:: Dataset records ::
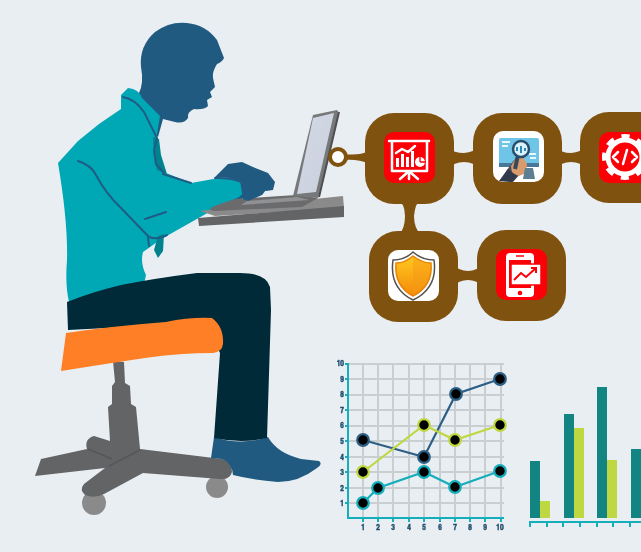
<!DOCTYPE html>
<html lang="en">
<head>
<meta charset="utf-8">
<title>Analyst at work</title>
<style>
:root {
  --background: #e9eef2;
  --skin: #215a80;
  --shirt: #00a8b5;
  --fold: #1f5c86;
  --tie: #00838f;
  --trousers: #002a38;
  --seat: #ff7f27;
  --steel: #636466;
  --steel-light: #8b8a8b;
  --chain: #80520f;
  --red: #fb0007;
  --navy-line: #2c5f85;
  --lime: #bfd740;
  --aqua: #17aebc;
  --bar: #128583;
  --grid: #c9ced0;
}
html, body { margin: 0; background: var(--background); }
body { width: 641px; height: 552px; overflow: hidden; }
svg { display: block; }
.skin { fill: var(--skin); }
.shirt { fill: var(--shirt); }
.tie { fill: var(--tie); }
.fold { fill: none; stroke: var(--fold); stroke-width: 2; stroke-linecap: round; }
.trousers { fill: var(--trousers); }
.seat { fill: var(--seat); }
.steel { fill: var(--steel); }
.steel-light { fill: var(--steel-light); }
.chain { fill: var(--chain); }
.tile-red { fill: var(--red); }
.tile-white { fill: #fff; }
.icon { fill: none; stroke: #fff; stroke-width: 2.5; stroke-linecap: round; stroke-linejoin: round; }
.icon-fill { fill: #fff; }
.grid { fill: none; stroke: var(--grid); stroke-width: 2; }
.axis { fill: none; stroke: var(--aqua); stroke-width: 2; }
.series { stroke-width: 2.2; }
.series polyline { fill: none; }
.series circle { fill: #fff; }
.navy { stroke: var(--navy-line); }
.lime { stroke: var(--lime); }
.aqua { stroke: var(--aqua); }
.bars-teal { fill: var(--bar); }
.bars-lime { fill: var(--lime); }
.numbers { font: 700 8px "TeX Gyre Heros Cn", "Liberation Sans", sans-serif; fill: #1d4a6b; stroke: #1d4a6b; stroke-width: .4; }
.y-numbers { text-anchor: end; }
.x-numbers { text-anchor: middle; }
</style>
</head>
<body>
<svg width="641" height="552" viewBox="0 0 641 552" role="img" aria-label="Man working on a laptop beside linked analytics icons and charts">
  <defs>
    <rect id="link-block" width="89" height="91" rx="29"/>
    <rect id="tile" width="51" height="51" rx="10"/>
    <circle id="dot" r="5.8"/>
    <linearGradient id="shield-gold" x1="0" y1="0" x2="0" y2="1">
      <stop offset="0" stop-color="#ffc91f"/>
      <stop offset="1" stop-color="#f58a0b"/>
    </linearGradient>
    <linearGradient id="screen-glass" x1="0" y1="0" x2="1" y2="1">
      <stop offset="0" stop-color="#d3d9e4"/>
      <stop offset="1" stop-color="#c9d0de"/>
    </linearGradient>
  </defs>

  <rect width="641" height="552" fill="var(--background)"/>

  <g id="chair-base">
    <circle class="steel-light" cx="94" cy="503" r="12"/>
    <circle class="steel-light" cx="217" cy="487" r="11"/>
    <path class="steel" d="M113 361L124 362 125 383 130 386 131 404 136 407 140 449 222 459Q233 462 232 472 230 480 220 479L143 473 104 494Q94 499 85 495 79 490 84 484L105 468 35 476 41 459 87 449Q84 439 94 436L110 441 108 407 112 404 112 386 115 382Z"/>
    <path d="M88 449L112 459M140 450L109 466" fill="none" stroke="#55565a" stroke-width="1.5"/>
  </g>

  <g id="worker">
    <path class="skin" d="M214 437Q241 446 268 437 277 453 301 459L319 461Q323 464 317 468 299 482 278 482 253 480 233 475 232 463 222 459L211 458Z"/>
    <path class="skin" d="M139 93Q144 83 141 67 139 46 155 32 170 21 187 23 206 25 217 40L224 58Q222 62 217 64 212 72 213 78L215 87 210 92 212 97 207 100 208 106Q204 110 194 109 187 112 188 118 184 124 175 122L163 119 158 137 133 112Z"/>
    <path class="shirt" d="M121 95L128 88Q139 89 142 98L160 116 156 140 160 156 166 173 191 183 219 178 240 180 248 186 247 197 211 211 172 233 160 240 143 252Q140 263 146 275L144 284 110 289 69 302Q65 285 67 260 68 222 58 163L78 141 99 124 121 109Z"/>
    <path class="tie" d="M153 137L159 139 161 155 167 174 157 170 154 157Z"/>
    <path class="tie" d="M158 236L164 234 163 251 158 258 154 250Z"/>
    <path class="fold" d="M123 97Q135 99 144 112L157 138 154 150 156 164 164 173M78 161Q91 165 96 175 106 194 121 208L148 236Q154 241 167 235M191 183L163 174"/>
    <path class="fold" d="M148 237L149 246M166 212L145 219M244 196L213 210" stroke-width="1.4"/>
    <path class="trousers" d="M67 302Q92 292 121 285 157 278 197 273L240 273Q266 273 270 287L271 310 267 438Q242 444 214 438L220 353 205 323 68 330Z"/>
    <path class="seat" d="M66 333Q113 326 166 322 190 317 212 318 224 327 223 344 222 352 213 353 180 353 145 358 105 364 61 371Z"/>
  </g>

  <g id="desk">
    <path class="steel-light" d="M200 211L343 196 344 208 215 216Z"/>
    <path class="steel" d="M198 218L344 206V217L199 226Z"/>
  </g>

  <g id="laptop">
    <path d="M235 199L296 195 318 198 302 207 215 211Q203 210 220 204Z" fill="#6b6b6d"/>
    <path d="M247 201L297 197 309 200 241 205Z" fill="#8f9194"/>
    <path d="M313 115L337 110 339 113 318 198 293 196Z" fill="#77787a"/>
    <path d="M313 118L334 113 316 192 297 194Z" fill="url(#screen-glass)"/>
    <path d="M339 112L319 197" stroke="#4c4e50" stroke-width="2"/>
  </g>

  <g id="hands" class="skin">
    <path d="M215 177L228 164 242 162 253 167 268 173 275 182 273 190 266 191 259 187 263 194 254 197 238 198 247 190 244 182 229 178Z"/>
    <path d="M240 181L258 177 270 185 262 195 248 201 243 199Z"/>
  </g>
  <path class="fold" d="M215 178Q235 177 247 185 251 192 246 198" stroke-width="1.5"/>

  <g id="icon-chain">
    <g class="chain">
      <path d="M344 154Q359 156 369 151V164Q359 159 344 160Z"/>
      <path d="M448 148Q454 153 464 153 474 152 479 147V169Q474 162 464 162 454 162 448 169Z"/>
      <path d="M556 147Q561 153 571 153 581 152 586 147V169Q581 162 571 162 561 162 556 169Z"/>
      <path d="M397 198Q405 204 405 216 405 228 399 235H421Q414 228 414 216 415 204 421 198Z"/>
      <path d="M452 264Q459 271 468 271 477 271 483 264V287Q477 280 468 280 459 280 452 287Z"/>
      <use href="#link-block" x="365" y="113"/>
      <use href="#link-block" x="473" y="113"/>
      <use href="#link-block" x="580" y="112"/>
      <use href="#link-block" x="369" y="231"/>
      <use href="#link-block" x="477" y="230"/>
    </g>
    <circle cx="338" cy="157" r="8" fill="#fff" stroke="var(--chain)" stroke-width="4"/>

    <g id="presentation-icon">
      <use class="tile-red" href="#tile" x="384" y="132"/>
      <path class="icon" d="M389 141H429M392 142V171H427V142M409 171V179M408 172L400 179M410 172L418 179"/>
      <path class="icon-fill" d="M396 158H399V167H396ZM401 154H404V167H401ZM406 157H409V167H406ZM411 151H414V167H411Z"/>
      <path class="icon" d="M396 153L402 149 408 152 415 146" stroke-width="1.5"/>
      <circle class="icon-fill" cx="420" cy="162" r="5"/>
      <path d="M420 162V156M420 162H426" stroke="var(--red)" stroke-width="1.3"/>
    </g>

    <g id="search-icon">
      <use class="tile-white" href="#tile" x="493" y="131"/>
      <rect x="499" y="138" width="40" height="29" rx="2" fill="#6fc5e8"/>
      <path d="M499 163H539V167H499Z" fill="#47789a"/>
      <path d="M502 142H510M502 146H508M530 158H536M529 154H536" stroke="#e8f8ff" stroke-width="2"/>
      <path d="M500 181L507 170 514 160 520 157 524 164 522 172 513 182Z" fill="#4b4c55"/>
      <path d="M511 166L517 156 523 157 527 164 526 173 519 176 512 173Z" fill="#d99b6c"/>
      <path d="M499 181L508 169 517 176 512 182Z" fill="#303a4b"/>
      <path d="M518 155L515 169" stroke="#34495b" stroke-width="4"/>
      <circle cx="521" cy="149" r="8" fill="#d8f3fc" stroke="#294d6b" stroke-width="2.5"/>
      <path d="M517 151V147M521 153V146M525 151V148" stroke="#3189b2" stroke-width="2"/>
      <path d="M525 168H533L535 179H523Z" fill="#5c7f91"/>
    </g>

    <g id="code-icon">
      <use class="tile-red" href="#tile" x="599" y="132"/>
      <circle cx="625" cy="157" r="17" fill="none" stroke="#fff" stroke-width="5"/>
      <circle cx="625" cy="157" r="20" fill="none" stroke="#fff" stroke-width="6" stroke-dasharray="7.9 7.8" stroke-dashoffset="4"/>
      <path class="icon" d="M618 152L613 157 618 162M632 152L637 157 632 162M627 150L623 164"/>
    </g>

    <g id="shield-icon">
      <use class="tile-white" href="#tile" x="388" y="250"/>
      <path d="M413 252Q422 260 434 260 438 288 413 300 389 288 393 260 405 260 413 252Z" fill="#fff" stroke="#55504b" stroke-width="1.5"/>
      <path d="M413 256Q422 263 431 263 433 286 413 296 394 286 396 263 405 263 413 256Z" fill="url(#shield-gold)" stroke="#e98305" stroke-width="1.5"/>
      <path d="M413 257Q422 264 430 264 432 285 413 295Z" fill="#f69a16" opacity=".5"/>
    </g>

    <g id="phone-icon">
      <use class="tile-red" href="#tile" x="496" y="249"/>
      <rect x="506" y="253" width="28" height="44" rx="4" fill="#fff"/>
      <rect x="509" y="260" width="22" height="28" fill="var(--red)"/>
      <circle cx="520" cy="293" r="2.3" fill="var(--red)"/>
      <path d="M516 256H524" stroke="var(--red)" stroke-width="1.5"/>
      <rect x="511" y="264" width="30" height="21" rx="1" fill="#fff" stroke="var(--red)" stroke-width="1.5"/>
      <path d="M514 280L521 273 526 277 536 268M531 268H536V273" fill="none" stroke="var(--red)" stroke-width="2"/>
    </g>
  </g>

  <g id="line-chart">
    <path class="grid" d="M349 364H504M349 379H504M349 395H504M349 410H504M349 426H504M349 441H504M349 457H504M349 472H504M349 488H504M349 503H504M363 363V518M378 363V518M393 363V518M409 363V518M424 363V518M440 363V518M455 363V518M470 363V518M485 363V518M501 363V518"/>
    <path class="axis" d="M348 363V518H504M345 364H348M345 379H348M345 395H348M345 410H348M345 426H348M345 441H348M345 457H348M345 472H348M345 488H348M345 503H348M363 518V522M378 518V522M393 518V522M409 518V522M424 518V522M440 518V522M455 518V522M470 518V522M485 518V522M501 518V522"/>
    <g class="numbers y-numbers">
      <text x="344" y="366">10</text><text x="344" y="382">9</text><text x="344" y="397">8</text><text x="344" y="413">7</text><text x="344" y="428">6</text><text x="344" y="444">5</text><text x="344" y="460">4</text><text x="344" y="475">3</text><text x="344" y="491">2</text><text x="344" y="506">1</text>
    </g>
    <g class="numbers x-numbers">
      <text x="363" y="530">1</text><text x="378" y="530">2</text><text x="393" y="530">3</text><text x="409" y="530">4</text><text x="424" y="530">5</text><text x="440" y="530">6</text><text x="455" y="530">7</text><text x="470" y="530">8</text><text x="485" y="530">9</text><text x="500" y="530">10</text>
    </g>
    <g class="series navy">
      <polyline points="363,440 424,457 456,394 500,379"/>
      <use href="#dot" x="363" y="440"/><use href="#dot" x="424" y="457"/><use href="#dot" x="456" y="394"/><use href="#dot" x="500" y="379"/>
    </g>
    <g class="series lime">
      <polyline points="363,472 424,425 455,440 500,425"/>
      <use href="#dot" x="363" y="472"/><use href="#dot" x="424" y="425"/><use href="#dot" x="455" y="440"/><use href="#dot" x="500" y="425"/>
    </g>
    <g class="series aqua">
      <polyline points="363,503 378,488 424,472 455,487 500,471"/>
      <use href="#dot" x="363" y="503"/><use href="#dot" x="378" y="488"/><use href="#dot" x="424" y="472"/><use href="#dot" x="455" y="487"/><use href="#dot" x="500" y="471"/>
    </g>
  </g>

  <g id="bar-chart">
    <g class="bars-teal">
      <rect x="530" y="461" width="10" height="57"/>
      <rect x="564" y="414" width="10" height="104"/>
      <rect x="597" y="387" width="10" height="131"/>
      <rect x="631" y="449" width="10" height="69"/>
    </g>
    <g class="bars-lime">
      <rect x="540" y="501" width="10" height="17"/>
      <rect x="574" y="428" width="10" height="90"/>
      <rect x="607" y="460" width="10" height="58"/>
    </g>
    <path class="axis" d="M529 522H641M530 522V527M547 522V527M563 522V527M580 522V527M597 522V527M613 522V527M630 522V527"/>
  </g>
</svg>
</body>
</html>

:: Prompt ::
Copy the lines above that hold the word "lime".

:: Result ::
  --lime: #bfd740;
.lime { stroke: var(--lime); }
.bars-lime { fill: var(--lime); }
    <g class="series lime">
    <g class="bars-lime">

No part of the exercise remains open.